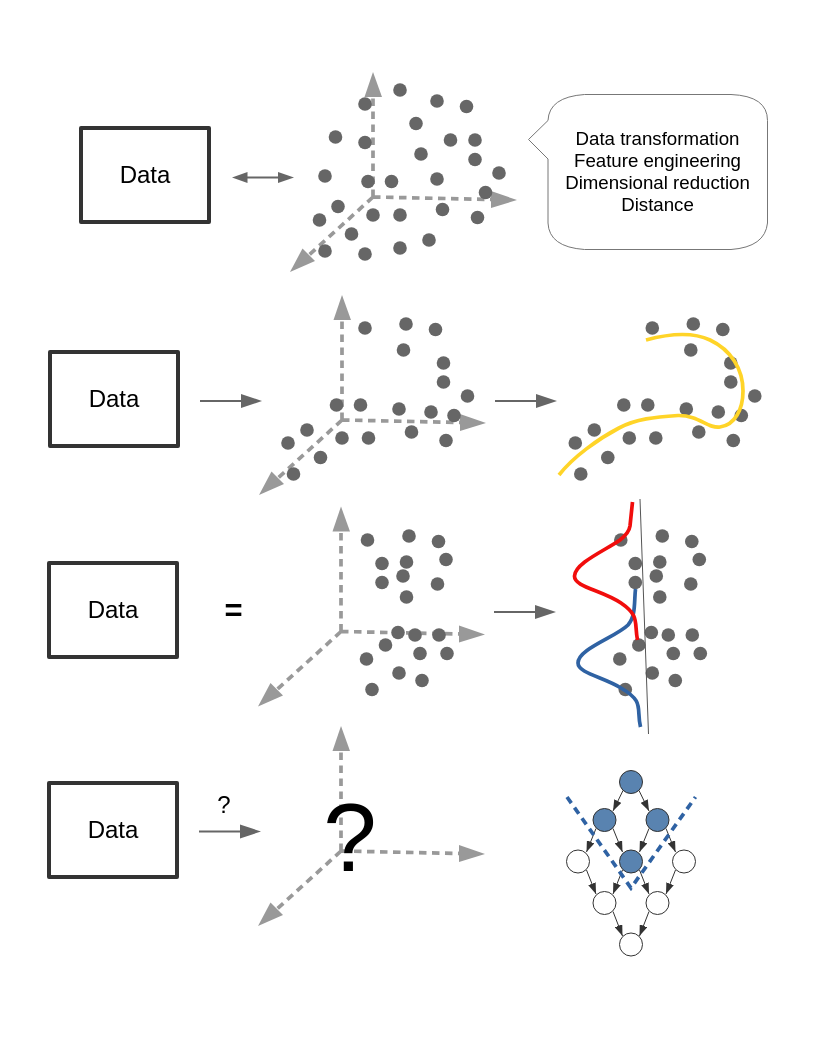
<!DOCTYPE html>
<html lang="en">
<head>
<meta charset="utf-8">
<title>Data and structure</title>
<style>
:root{--ink:#000;--frame:#333;--dot:#666;--axis:#999;--arrow:#666;--blue:#2f62a3;--node:#5983b0;--yellow:#ffd428;--red:#f10d0c}
*{box-sizing:border-box;margin:0}
html,body{width:816px;height:1056px;overflow:hidden;background:#fff}
body{position:relative;color:var(--ink);font-family:"Liberation Sans",Arial,sans-serif}
.drawing{position:absolute;left:0;top:0;display:block}
.data-box,.symbol,.methods{position:absolute;display:flex;align-items:center;justify-content:center}
.data-box{width:132px;height:98px;border:4px solid var(--frame);border-radius:2px;font-size:24px}
.transform{left:79px;top:126px}
.manifold{left:48px;top:350px}
.cluster{left:47px;top:561px}
.topology{left:47px;top:781px}
.methods{left:548px;top:94px;width:219px;height:155px;text-align:center;font-size:18.67px;line-height:22px;white-space:nowrap}
.symbol{line-height:1}
.equals{left:213px;top:594px;width:41px;height:32px;font-size:31px;font-weight:bold}
.query{left:204px;top:793px;width:40px;height:24px;font-size:24px}
.unknown{left:310px;top:790px;width:80px;height:96px;font-size:96px}
.axis-line{fill:none;stroke:var(--axis);stroke-width:3.7;stroke-dasharray:7.5 5.5}
.axis-head{fill:var(--axis)}
.dots{fill:var(--dot)}
.arrow-line{stroke:var(--arrow);stroke-width:2}
.arrow-head{fill:var(--arrow)}
.curve{fill:none;stroke-width:3.7}
.thin{fill:none;stroke:#555;stroke-width:1}
.bubble{fill:#fff;stroke:#777;stroke-width:1}
.edges{stroke:#333;stroke-width:1}
.nodes{fill:#fff;stroke:#333;stroke-width:1}
.nodes .chosen{fill:var(--node)}
</style>
</head>
<body>
<svg class="drawing" width="816" height="1056" viewBox="0 0 816 1056" aria-hidden="true">
<defs>
<g id="axes">
<path class="axis-line" d="M373 197V96M373 197L492 199.5M373 197L308 256"/>
<polygon class="axis-head" points="373,72 364.5,97 382,97"/>
<polygon class="axis-head" points="517,200 491,191 491,208"/>
<polygon class="axis-head" points="290,272 302.5,248.5 315,261"/>
</g>
<g id="arrow">
<line class="arrow-line" x1="0" y1="0" x2="42" y2="0"/>
<polygon class="arrow-head" points="62,0 41,-7 41,7"/>
</g>
<g id="manifold-dots" class="dots">
<circle cx="365" cy="328" r="6.8"/><circle cx="406" cy="324" r="6.8"/><circle cx="435.5" cy="329.5" r="6.8"/><circle cx="403.5" cy="350" r="6.8"/>
<circle cx="443.5" cy="363" r="6.8"/><circle cx="443.5" cy="382" r="6.8"/><circle cx="467.5" cy="396" r="6.8"/><circle cx="454" cy="415.5" r="6.8"/>
<circle cx="431" cy="412" r="6.8"/><circle cx="399" cy="409" r="6.8"/><circle cx="411.5" cy="432" r="6.8"/><circle cx="446" cy="440.5" r="6.8"/>
<circle cx="336.5" cy="405" r="6.8"/><circle cx="360.5" cy="405" r="6.8"/><circle cx="342" cy="438" r="6.8"/><circle cx="368.5" cy="438" r="6.8"/>
<circle cx="307" cy="430" r="6.8"/><circle cx="288" cy="443" r="6.8"/><circle cx="320.5" cy="457.5" r="6.8"/><circle cx="293.5" cy="474" r="6.8"/>
</g>
<g id="cluster-dots" class="dots">
<circle cx="367.5" cy="540" r="6.8"/><circle cx="409" cy="536" r="6.8"/><circle cx="438.5" cy="541.5" r="6.8"/><circle cx="446" cy="559.5" r="6.8"/>
<circle cx="382" cy="563.5" r="6.8"/><circle cx="406.5" cy="562" r="6.8"/><circle cx="403" cy="576" r="6.8"/><circle cx="382" cy="582.5" r="6.8"/>
<circle cx="437.5" cy="584" r="6.8"/><circle cx="406.5" cy="597" r="6.8"/><circle cx="398" cy="632.5" r="6.8"/><circle cx="415" cy="635" r="6.8"/>
<circle cx="439" cy="635" r="6.8"/><circle cx="385.5" cy="645" r="6.8"/><circle cx="420" cy="653.5" r="6.8"/><circle cx="447" cy="653.5" r="6.8"/>
<circle cx="366.5" cy="659" r="6.8"/><circle cx="399" cy="673" r="6.8"/><circle cx="422" cy="680.5" r="6.8"/><circle cx="372" cy="689.5" r="6.8"/>
</g>
<marker id="edge-head" viewBox="0 0 11 8" refX="11" refY="4" markerWidth="11" markerHeight="8" markerUnits="userSpaceOnUse" orient="auto"><polygon points="0,0 11,4 0,8" fill="#333"/></marker>
</defs>

<g id="transform-row">
<line class="arrow-line" x1="246" y1="177.5" x2="280" y2="177.5"/>
<polygon class="arrow-head" points="232,177.5 247.5,172 247.5,183"/>
<polygon class="arrow-head" points="294,177.5 278,172 278,183"/>
<use href="#axes"/>
<g class="dots">
<circle cx="365" cy="104" r="6.8"/><circle cx="400" cy="90" r="6.8"/><circle cx="437" cy="101" r="6.8"/><circle cx="466.5" cy="106.5" r="6.8"/>
<circle cx="416" cy="123.5" r="6.8"/><circle cx="335.5" cy="137" r="6.8"/><circle cx="365" cy="142.5" r="6.8"/><circle cx="450.5" cy="140" r="6.8"/>
<circle cx="475" cy="140" r="6.8"/><circle cx="421" cy="154" r="6.8"/><circle cx="475" cy="159.5" r="6.8"/><circle cx="499" cy="173" r="6.8"/>
<circle cx="325" cy="176" r="6.8"/><circle cx="368" cy="181.5" r="6.8"/><circle cx="391.5" cy="181.5" r="6.8"/><circle cx="437" cy="179" r="6.8"/>
<circle cx="485.5" cy="192.5" r="6.8"/><circle cx="338" cy="206.5" r="6.8"/><circle cx="319.5" cy="220" r="6.8"/><circle cx="373" cy="215" r="6.8"/>
<circle cx="400" cy="215" r="6.8"/><circle cx="442.5" cy="209.5" r="6.8"/><circle cx="477.5" cy="217.5" r="6.8"/><circle cx="351.5" cy="234" r="6.8"/>
<circle cx="325" cy="251" r="6.8"/><circle cx="365" cy="254" r="6.8"/><circle cx="400" cy="248" r="6.8"/><circle cx="429" cy="240" r="6.8"/>
</g>
<path class="bubble" d="M584.5 94.5H731Q767.5 96 767.5 120.5V223Q765 247 731 249.5H584.5Q549 247 548 223V159L528.5 139.5L548 120.5Q549 97 584.5 94.5Z"/>
</g>

<g id="manifold-row">
<use href="#arrow" x="200" y="401"/>
<use href="#axes" x="-31" y="223"/>
<use href="#manifold-dots"/>
<use href="#arrow" x="495" y="401"/>
<use href="#manifold-dots" x="287.3"/>
<path class="curve" stroke="var(--yellow)" d="M646 340C672 333 693 332 710 340C731 350 743 369 743 391C743 409 735 425 720 427C708 429 699 415 678 415.5C655 417 636 419 619 428C598 439 573 457 559 475"/>
</g>

<g id="cluster-row">
<use href="#axes" x="-32" y="434.5"/>
<use href="#cluster-dots"/>
<use href="#arrow" x="494" y="612"/>
<use href="#cluster-dots" x="253.3"/>
<line class="thin" x1="640" y1="499" x2="648.5" y2="734"/>
<path class="curve" stroke="var(--blue)" d="M635.5 589C634 602 636 616 628 625C616 637 578 649 578 663C578 673 603 677 621 688C645 702 636 708 640.5 727"/>
<path class="curve" stroke="var(--red)" d="M632.5 502L630 526Q629 533 620 540C606 550 575 563 574.5 576C574 587 602 590 621 603C640 616 634 622 637.5 640"/>
</g>

<g id="topology-row">
<use href="#arrow" x="199" y="831.5"/>
<use href="#axes" x="-32" y="654"/>
<g class="edges" marker-end="url(#edge-head)">
<line x1="623" y1="790.5" x2="613" y2="811" marker-end="url(#edge-head)"/><line x1="639" y1="790.5" x2="649" y2="811" marker-end="url(#edge-head)"/>
<line x1="596" y1="828.5" x2="586.5" y2="852" marker-end="url(#edge-head)"/><line x1="613" y1="828.5" x2="622.5" y2="852" marker-end="url(#edge-head)"/>
<line x1="649" y1="828.5" x2="639.5" y2="852" marker-end="url(#edge-head)"/><line x1="666" y1="828.5" x2="675.5" y2="852" marker-end="url(#edge-head)"/>
<line x1="586.5" y1="870" x2="596" y2="894" marker-end="url(#edge-head)"/><line x1="622.5" y1="870" x2="613" y2="894" marker-end="url(#edge-head)"/>
<line x1="639.5" y1="870" x2="649" y2="894" marker-end="url(#edge-head)"/><line x1="675.5" y1="870" x2="666" y2="894" marker-end="url(#edge-head)"/>
<line x1="613" y1="911.5" x2="622.5" y2="936" marker-end="url(#edge-head)"/><line x1="649" y1="911.5" x2="639.5" y2="936" marker-end="url(#edge-head)"/>
</g>
<g class="nodes">
<circle class="chosen" cx="631" cy="782" r="11.5"/><circle class="chosen" cx="604.5" cy="820" r="11.5"/><circle class="chosen" cx="657.5" cy="820" r="11.5"/>
<circle cx="578" cy="861.5" r="11.5"/><circle class="chosen" cx="631" cy="861.5" r="11.5"/><circle cx="684" cy="861.5" r="11.5"/>
<circle cx="604.5" cy="903" r="11.5"/><circle cx="657.5" cy="903" r="11.5"/><circle cx="631" cy="944.5" r="11.5"/>
</g>
<path class="curve" stroke="var(--blue)" stroke-dasharray="7.5 5.5" d="M567 797L631 888L695.5 797"/>
</g>
</svg>

<div class="data-box transform">Data</div>
<p class="methods">Data transformation<br>Feature engineering<br>Dimensional reduction<br>Distance</p>
<div class="data-box manifold">Data</div>
<div class="data-box cluster">Data</div>
<div class="symbol equals">=</div>
<div class="data-box topology">Data</div>
<div class="symbol query">?</div>
<div class="symbol unknown">?</div>
</body>
</html>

┄┄┄┄┄┄

*Your objective*: Report the number of lines in the listing above that hold the word "border", and give no other text.

*Answer*: 2